The organization's secretary, Ann Mason (Nancy Coleman), is actually Ann Dwire, an investigative reporter. When Ann travels to Chicago after submitting her red-hot expose on the group to her publisher, she's involved in a car accident and suffers amnesia. Ann returns to L.A. and her job at United Defenders, not remembering she's really a reporter and that her life could be in danger due to her article.
Steve Fuller (Michael O'Shea), a law enforcement investigator, convinces Ann she's his fiancee and accompanies her back to L.A., where he works alongside the oblivious Ann to dig up dirt on the hoods.

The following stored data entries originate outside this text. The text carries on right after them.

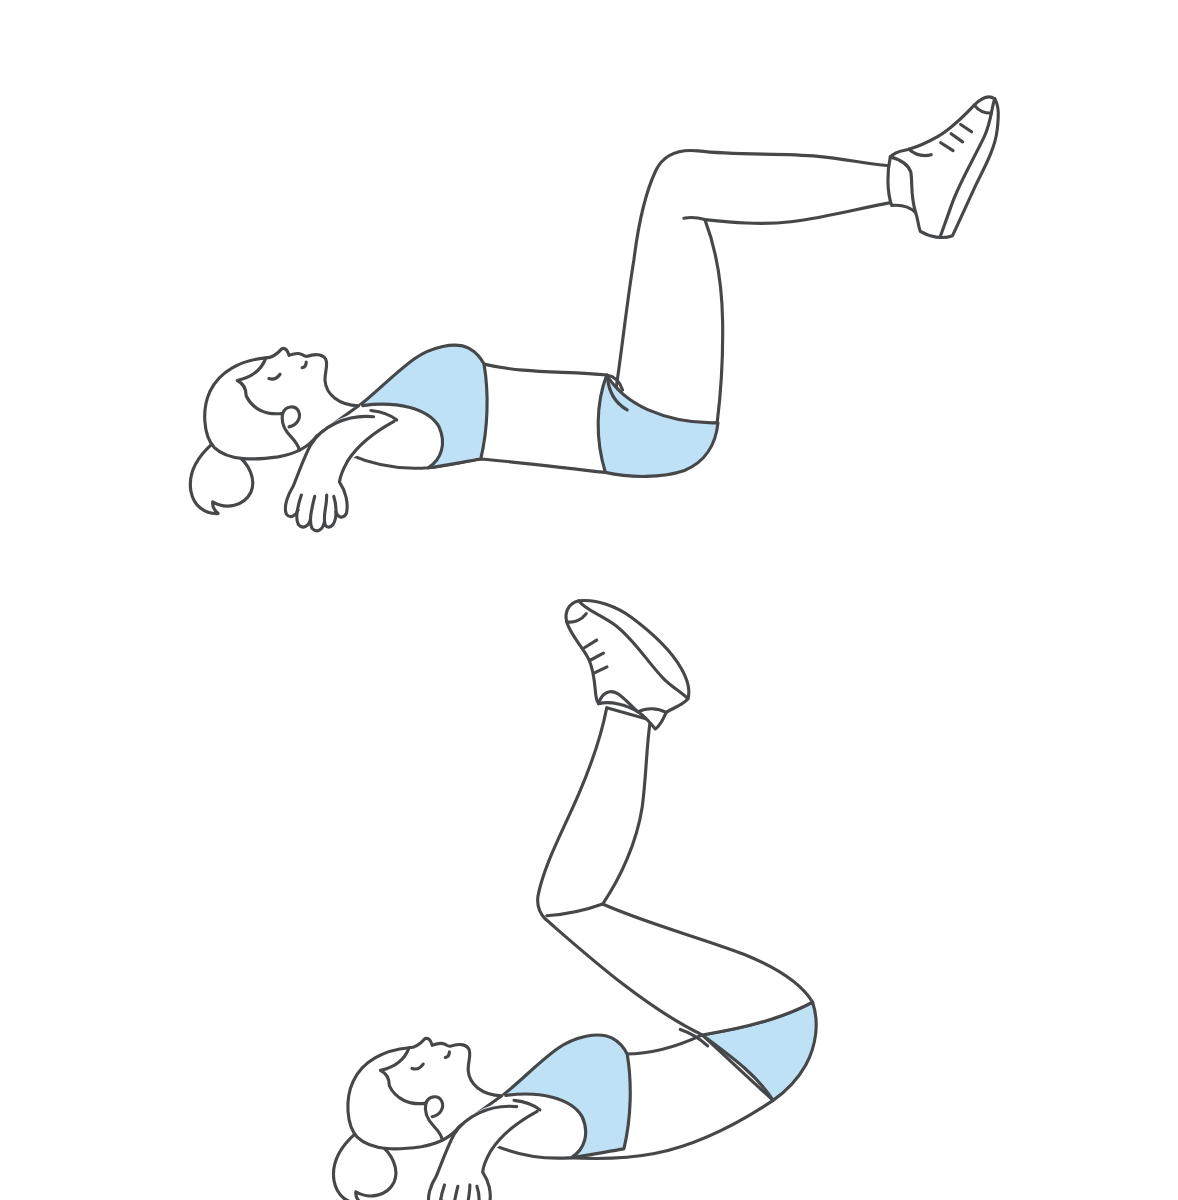
<!DOCTYPE html>
<html lang="en">
<head>
<meta charset="utf-8">
<title>Reverse crunch in two steps</title>
<style>
:root {
  --paper: #ffffff;
  --ink: #454749;
  --sportswear: #bfe1f5;
}
html, body { margin: 0; padding: 0; background: var(--paper); overflow: hidden; }
.exercise { display: block; width: 1178px; height: 1200px; background: var(--paper); }
.exercise path { stroke: var(--ink); stroke-width: 1.15; stroke-linecap: round; stroke-linejoin: round; }
.skin { fill: var(--paper); }
.wear { fill: var(--sportswear); }
.line { fill: none; }
.exercise .fill-only { stroke: none; }
</style>
</head>
<body>
<svg class="exercise" viewBox="0 0 432 440" role="img" aria-label="Two-step reverse crunch: lying with knees bent, then lifting the hips and drawing the knees to the chest">
  <defs>
    <g id="upper-body">
      <!-- sports top -->
      <path class="wear" d="M132 148.500C139 143 145 136.500 152 131.500C158 127.300 167 125 172 127.700C175 129.300 176.500 131.500 177.500 133.500C179.300 144 179 157 176.300 168.300C170 169.300 163 170.800 157 171.500L136 158Z"/>
      <!-- shoulder and arm -->
      <path class="skin fill-only" d="M119 143C124 149 129 149.500 133 148.500C145 146.500 157 149 161 156C164 162 162 169 157 171.500C147 172.500 136 170.500 128 167L112 164L109 152Z"/>
      <path class="line" d="M133 148.700C145 147 157 149.500 161 156.500C163.700 162.500 162 168.500 157 171.500C147 172.300 137 170.500 128.500 166.800"/>
      <path class="line" d="M136 150.500C140.500 151 143.500 152.300 145.500 154"/>
      <!-- ponytail -->
      <path class="skin" d="M77.500 163C72 168 69 174 70 180C71 185.500 75 188.500 80 188.300C78.500 187 77.800 185.500 78 184C83 187 89.500 185.500 92 180.500C94 176 91.500 170 86.500 166.500Z"/>
      <!-- head -->
      <path class="skin" d="M97.500 131.200C99.500 131.200 101.500 130 103.300 127.900C104.700 127.200 105.600 128.800 106 130.300C107.600 129.700 109.300 129.300 110.600 129.900C111.400 130.300 111.800 130.800 112.800 130.600C115.500 129.600 118.300 129.800 119.400 131.600C120.500 133.600 119 136.500 119.200 139.600C119.600 144.500 124 148.500 131.500 148.800L116 160C113 164 108 166.500 102 167.500C94 168.600 84 169.300 78.500 164C74.500 159.500 74 150 77 143.500C80.500 136 88.500 132 97.500 131.200Z"/>
      <path class="line" d="M97.500 131.200C95.800 136 91.500 138.500 87 139.500C89.300 140.600 90.300 142.600 90.300 145.200C92.500 149.800 97.500 152.500 103.700 151.500C103 154.500 104.200 157.500 106.600 160C108.500 162 109.500 163.500 109.700 165"/>
      <path class="line" d="M103.700 151.500C104.700 148.700 108.300 148.400 109.500 150.800C110.600 153.300 108.800 156 106 156.500"/>
      <path class="line" d="M98.600 138.800C100.200 139.300 101.700 138.600 102.700 137.200M110.800 134.800C111.800 134.600 112.300 133.800 112.300 132.700"/>
      <!-- forearm and hand -->
      <path class="skin fill-only" d="M136 151C127 151 118 156 113 164L107 178L107 189L121 194L127 184L124 177C126 171 128 168 133 166Z"/>
      <path class="line" d="M137 152.800C127 151.800 118 156.500 114 163C111.300 168 109.700 173 107.500 178.300C105.300 181.800 104 186 105 188.500C106.500 190.500 108.500 189 109.300 187"/>
      <path class="line" d="M144.500 154.500C137.500 158.300 131 163.500 127.500 169C125.800 172 124.700 174.600 124.500 176.800C126.700 180 127.900 184.500 127 188.300C125.800 190.500 123.600 189.600 123.200 187.600"/>
      <path class="line" d="M110.500 181.500C109 186 108.200 190 109.400 192.300C111 194.200 113.200 193 113.800 190.500M115.400 182C114.200 187 113.200 191 114.400 193.700C116.200 195.600 118.400 194.300 118.900 191.500M119.800 181.500C119.900 186 118 190 119.400 192.800C121.300 194.200 123.300 192 123.200 187.600C123.300 185.500 122.900 183.500 122.400 182"/>
    </g>
  </defs>

  <!-- Step one: knees bent above the hips -->
  <g id="step-knees-bent">
    <path class="skin" d="M177.500 133.500C192 137 208 136 222.500 137.500L222 173.200C206 171.500 191 169.500 176.300 168.300C170 169.300 163 171 157 171.500"/>
    <path class="skin" d="M226 142C228.500 125 230 110 232.500 95C234 83 236.500 71 240.500 62.500C243.500 56.300 249 54.600 256 55.300C270 57 286 56 300 57.300C310 58.200 319 60.300 329 61L328 74C315 76.300 304 79.600 290 81.300C279 82.600 268 81.500 258.500 80.500C262.500 91 264.800 104 265 118C265.200 131 264.500 143 263 155L240 158Z"/>
    <path class="line" d="M258.500 80.500C255.800 79.700 253.300 79.500 250.800 80"/>
    <path class="wear" d="M222.500 137.500C218.500 148 218.300 161 222 173.200C231 175.300 243 175.300 251 172.500C258.500 169.500 262.500 163 263.300 155C254 155.300 245 153.500 237.500 150.200C231 147.200 225.800 143 222.500 137.500Z"/>
    <path class="line" d="M222.500 137.500C225.300 138 227.300 139.800 228.300 143M222.800 138.500C223.300 144 226 148 230 150.300"/>
    <!-- trainer -->
    <g id="trainer-extended">
      <path class="skin" d="M326.500 57.500C325.300 63 325.200 70 327 75.300C330.500 75 333.500 75.600 335.800 78C336.700 80.200 336.600 82.600 337.500 84.800C341 86.900 345.800 87.800 349.300 86.400C352.300 80 355.300 73.500 358 67.500C361.500 60.500 365 54 365.700 47.500C366.200 43 366.500 39 364.800 36.200C362.600 34.700 359.800 36 357.300 38.500C353.500 42.500 349 47 344 50C340.500 52 336.500 53.800 333.300 54.700C331 55.300 328.500 55.300 326.500 57.500Z"/>
      <path class="line" d="M364.800 36.200C363.500 40 363.500 44.500 361 50C357 58.500 352 66.500 349 75C347.600 79 346.300 82.600 344.800 86.800"/>
      <path class="line" d="M326.500 57.500C330.300 58.500 333 60.300 334 63C334.700 67 333.800 71.500 335.800 78M357.300 38.500C358.800 40.500 361 41.500 363.500 41.500M333.300 54.700C336 57 338.500 57.500 341.500 56.700"/>
      <path class="line" d="M345 52.300L349.500 55.200M348.800 49L353 52M352.300 45.600L356.300 48.300"/>
    </g>
    <use href="#upper-body"/>
  </g>

  <!-- Step two: hips lifted, knees over the chest -->
  <g id="step-hips-lifted">
    <path class="skin" d="M229.500 386.500C239 386.500 249 383.500 257.500 379.500L283.500 403.500C270 412.500 255 420 240 423C228 425.300 217 425 208 424.500Z"/>
    <path class="wear" d="M257.500 379.500C270 377.500 286 374 298 367.500C300.500 375 299.300 383.500 295.500 390.500C292.500 395.800 288.500 400 283.500 403.500C277.500 394 267.500 387 257.500 379.500Z"/>
    <path class="skin" d="M222.500 259.500C220.500 270 217 280 212.300 291C206.500 304.500 199.500 317 197.300 328.500C196.800 332 197.800 334.800 200 337C215 350 236 369 257.500 379.500C270 377.500 286 374 298 367.500C293.500 360 284 354.500 273 350C256 343.500 238 339 221 331.500C227.500 322 233.500 309 235.500 296C237 285 237 274 238.500 264Z"/>
    <path class="line" d="M221 331.500C215.500 333.500 208 335.300 200.500 335.800M249.500 377.500C253 378.700 256.500 380.700 259.500 383.500"/>
    <!-- trainer -->
    <g id="trainer-raised">
      <path class="skin" d="M219.500 258C224 257 229.500 258.300 234 261C236.300 262.600 238.300 264.800 240.300 267.300C242.300 266 243.300 263.500 244.300 261.200C246.800 259.600 250.300 258.600 252.300 256.200C253.300 252.500 251.800 248.500 249.800 245C245.500 237.500 238.500 231.500 231.500 226.300C226.500 222.600 219 219.500 212.300 220.300C208.300 221.300 207 224.500 207.800 228C209.300 233 213.500 237 215.800 241.500C217.500 245 218 249.500 218.300 253C218.500 255 218.500 256.600 219.500 258Z"/>
      <path class="line" d="M212.300 220.300C214.500 223.500 220.500 225.500 226 229.500C233 235 238 243.500 243.500 249C246.300 251.800 249.600 253.600 252.300 256.200"/>
      <path class="line" d="M219.500 258C220.500 254.500 223.300 252.500 226.500 254.300C230 256.800 232.500 260 234 261M234 261C237 259.500 241 259.500 244.300 261.200M207.800 228C210.500 228.500 213.300 227.300 215 225"/>
      <path class="line" d="M214.300 237.500L218.800 234.700M216.600 242L221.300 239.500M218 246.700L222.600 244.500"/>
    </g>
    <use href="#upper-body" x="52.500" y="253"/>
  </g>
</svg>
</body>
</html>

Things get more interesting when evil Fred (Sheldon Leonard) of United Defenders smacks Ann; she's knocked out cold and when she wakes up she's no longer an amnesiac. She simultaneously realizes that Steve is a good guy and that just before she got her memory back she made a big mistake by tipping off United Defenders that he could be a problem for the organization. Confused yet?!
Coleman (HER SISTER'S SECRET) is an interesting actress and makes the film worth watching, although she has to spend much of the film holding her head and trying to remember her past!
O'Shea is all right, although he made a stronger and more engaging impression on me in good supporting roles in films such as MR. DISTRICT ATTORNEY (1947) and SMART WOMAN (1948). O'Shea, incidentally, was long married to Virginia Mayo in his offscreen life.
Sheldon Leonard is always believable as a nasty heavy! The cast also includes Pierre Watkin, John Hamilton, Peter Whitney, Emory Parnell, Frank Reicher, and Cay Forester. Frank Cady (PETTICOAT JUNCTION and GREEN ACRES) has a small role.
The movie was written by Stanley Rubin and Lewis Lantz, directed by Jack Bernhard, and filmed by Henry Sharp.
This Monogram film was released by the Warner Archive in a beautiful remastered edition. There are no extras.